#### [PROVIDED RECORDS]
◇ ◇ ◇ ◇ ◇ ◇ ◇

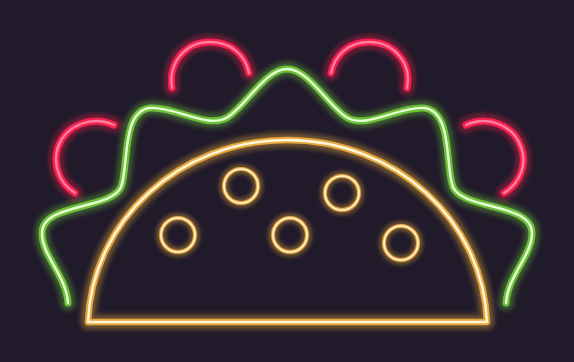
<!DOCTYPE html>
<html lang="en">
<head>
<meta charset="utf-8">
<title>Neon taco</title>
<style>
:root {
  --night: #201a2a;
  --tomato: #f5204f;
  --tomato-core: #ff7f9c;
  --lettuce: #6cbf3a;
  --lettuce-core: #e6ffd2;
  --shell: #e6a83c;
  --shell-core: #fff6dc;
}
html, body { margin: 0; background: var(--night); overflow: hidden; }
.sign { display: block; width: 574px; height: 362px; }
.tube { fill: none; stroke-linecap: round; stroke-linejoin: round; }
.halo { stroke-width: 19; opacity: .16; }
.glow { stroke-width: 12; opacity: .28; }
.glass { stroke-width: 7; }
.core { stroke-width: 2.4; }
.tomato { stroke: var(--tomato); }
.tomato.core { stroke: var(--tomato-core); }
.lettuce { stroke: var(--lettuce); }
.lettuce.core { stroke: var(--lettuce-core); }
.shell { stroke: var(--shell); }
.shell.core { stroke: var(--shell-core); }
.shell.glass { stroke-width: 6.4; }
.spot.halo { stroke-width: 13; }
.spot.glow { stroke-width: 8; }
.spot.glass { stroke-width: 4; }
.spot.core { stroke-width: 1.6; }
</style>
</head>
<body>
<svg class="sign" viewBox="0 0 574 362" role="img" aria-label="Neon sign of a taco">
  <defs>
    <filter id="soften" filterUnits="userSpaceOnUse" x="0" y="0" width="574" height="362">
      <feGaussianBlur stdDeviation="1.6"/>
    </filter>
    <g id="tomatoes">
      <path d="M172 88C168 62 186 42 210 42C230 42 245 54 249 73"/>
      <path d="M331 73C335 54 350 42 369 42C393 42 412 62 407 88"/>
      <path d="M114 125C92 115 66 125 58 147C52 165 60 184 75 193"/>
      <path d="M466 125C488 115 513 125 521 147C528 165 519 184 504 193"/>
    </g>
    <path id="lettuce" d="M68 303C66 275 42 256 42 233C42 203 111 210 121 187C129 167 121 111 150 108C175 106 208 130 228 117C247 104 266 69 287 69C308 69 327 104 346 117C366 130 399 106 424 108C453 111 445 167 453 187C463 210 532 203 532 233C532 256 508 275 506 303"/>
    <path id="shell" d="M88 322C92 220 180 140 287 140C395 140 483 220 487 322Z"/>
    <g id="spots">
      <circle cx="241" cy="186" r="17"/>
      <circle cx="342" cy="193" r="17"/>
      <circle cx="178" cy="235" r="17"/>
      <circle cx="290" cy="235" r="17"/>
      <circle cx="401" cy="243" r="17"/>
    </g>
  </defs>

  <rect width="574" height="362" fill="var(--night)"/>

  <g filter="url(#soften)">
    <use href="#tomatoes" class="tube tomato halo"/>
    <use href="#tomatoes" class="tube tomato glow"/>
    <use href="#lettuce" class="tube lettuce halo"/>
    <use href="#lettuce" class="tube lettuce glow"/>
    <use href="#shell" class="tube shell halo"/>
    <use href="#shell" class="tube shell glow"/>
    <use href="#spots" class="tube shell spot halo"/>
    <use href="#spots" class="tube shell spot glow"/>
  </g>

  <g>
    <use href="#tomatoes" class="tube tomato glass"/>
    <use href="#tomatoes" class="tube tomato core"/>
    <use href="#lettuce" class="tube lettuce glass"/>
    <use href="#lettuce" class="tube lettuce core"/>
    <use href="#shell" class="tube shell glass"/>
    <use href="#shell" class="tube shell core"/>
    <use href="#spots" class="tube shell spot glass"/>
    <use href="#spots" class="tube shell spot core"/>
  </g>
</svg>
</body>
</html>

◇ ◇ ◇ ◇ ◇ ◇ ◇

#### [WORK ITEM]
Each line above should be written out again exactly, without any image.

#### [RESULT]
<!DOCTYPE html>
<html lang="en">
<head>
<meta charset="utf-8">
<title>Neon taco</title>
<style>
:root {
  --night: #201a2a;
  --tomato: #f5204f;
  --tomato-core: #ff7f9c;
  --lettuce: #6cbf3a;
  --lettuce-core: #e6ffd2;
  --shell: #e6a83c;
  --shell-core: #fff6dc;
}
html, body { margin: 0; background: var(--night); overflow: hidden; }
.sign { display: block; width: 574px; height: 362px; }
.tube { fill: none; stroke-linecap: round; stroke-linejoin: round; }
.halo { stroke-width: 19; opacity: .16; }
.glow { stroke-width: 12; opacity: .28; }
.glass { stroke-width: 7; }
.core { stroke-width: 2.4; }
.tomato { stroke: var(--tomato); }
.tomato.core { stroke: var(--tomato-core); }
.lettuce { stroke: var(--lettuce); }
.lettuce.core { stroke: var(--lettuce-core); }
.shell { stroke: var(--shell); }
.shell.core { stroke: var(--shell-core); }
.shell.glass { stroke-width: 6.4; }
.spot.halo { stroke-width: 13; }
.spot.glow { stroke-width: 8; }
.spot.glass { stroke-width: 4; }
.spot.core { stroke-width: 1.6; }
</style>
</head>
<body>
<svg class="sign" viewBox="0 0 574 362" role="img" aria-label="Neon sign of a taco">
  <defs>
    <filter id="soften" filterUnits="userSpaceOnUse" x="0" y="0" width="574" height="362">
      <feGaussianBlur stdDeviation="1.6"/>
    </filter>
    <g id="tomatoes">
      <path d="M172 88C168 62 186 42 210 42C230 42 245 54 249 73"/>
      <path d="M331 73C335 54 350 42 369 42C393 42 412 62 407 88"/>
      <path d="M114 125C92 115 66 125 58 147C52 165 60 184 75 193"/>
      <path d="M466 125C488 115 513 125 521 147C528 165 519 184 504 193"/>
    </g>
    <path id="lettuce" d="M68 303C66 275 42 256 42 233C42 203 111 210 121 187C129 167 121 111 150 108C175 106 208 130 228 117C247 104 266 69 287 69C308 69 327 104 346 117C366 130 399 106 424 108C453 111 445 167 453 187C463 210 532 203 532 233C532 256 508 275 506 303"/>
    <path id="shell" d="M88 322C92 220 180 140 287 140C395 140 483 220 487 322Z"/>
    <g id="spots">
      <circle cx="241" cy="186" r="17"/>
      <circle cx="342" cy="193" r="17"/>
      <circle cx="178" cy="235" r="17"/>
      <circle cx="290" cy="235" r="17"/>
      <circle cx="401" cy="243" r="17"/>
    </g>
  </defs>

  <rect width="574" height="362" fill="var(--night)"/>

  <g filter="url(#soften)">
    <use href="#tomatoes" class="tube tomato halo"/>
    <use href="#tomatoes" class="tube tomato glow"/>
    <use href="#lettuce" class="tube lettuce halo"/>
    <use href="#lettuce" class="tube lettuce glow"/>
    <use href="#shell" class="tube shell halo"/>
    <use href="#shell" class="tube shell glow"/>
    <use href="#spots" class="tube shell spot halo"/>
    <use href="#spots" class="tube shell spot glow"/>
  </g>

  <g>
    <use href="#tomatoes" class="tube tomato glass"/>
    <use href="#tomatoes" class="tube tomato core"/>
    <use href="#lettuce" class="tube lettuce glass"/>
    <use href="#lettuce" class="tube lettuce core"/>
    <use href="#shell" class="tube shell glass"/>
    <use href="#shell" class="tube shell core"/>
    <use href="#spots" class="tube shell spot glass"/>
    <use href="#spots" class="tube shell spot core"/>
  </g>
</svg>
</body>
</html>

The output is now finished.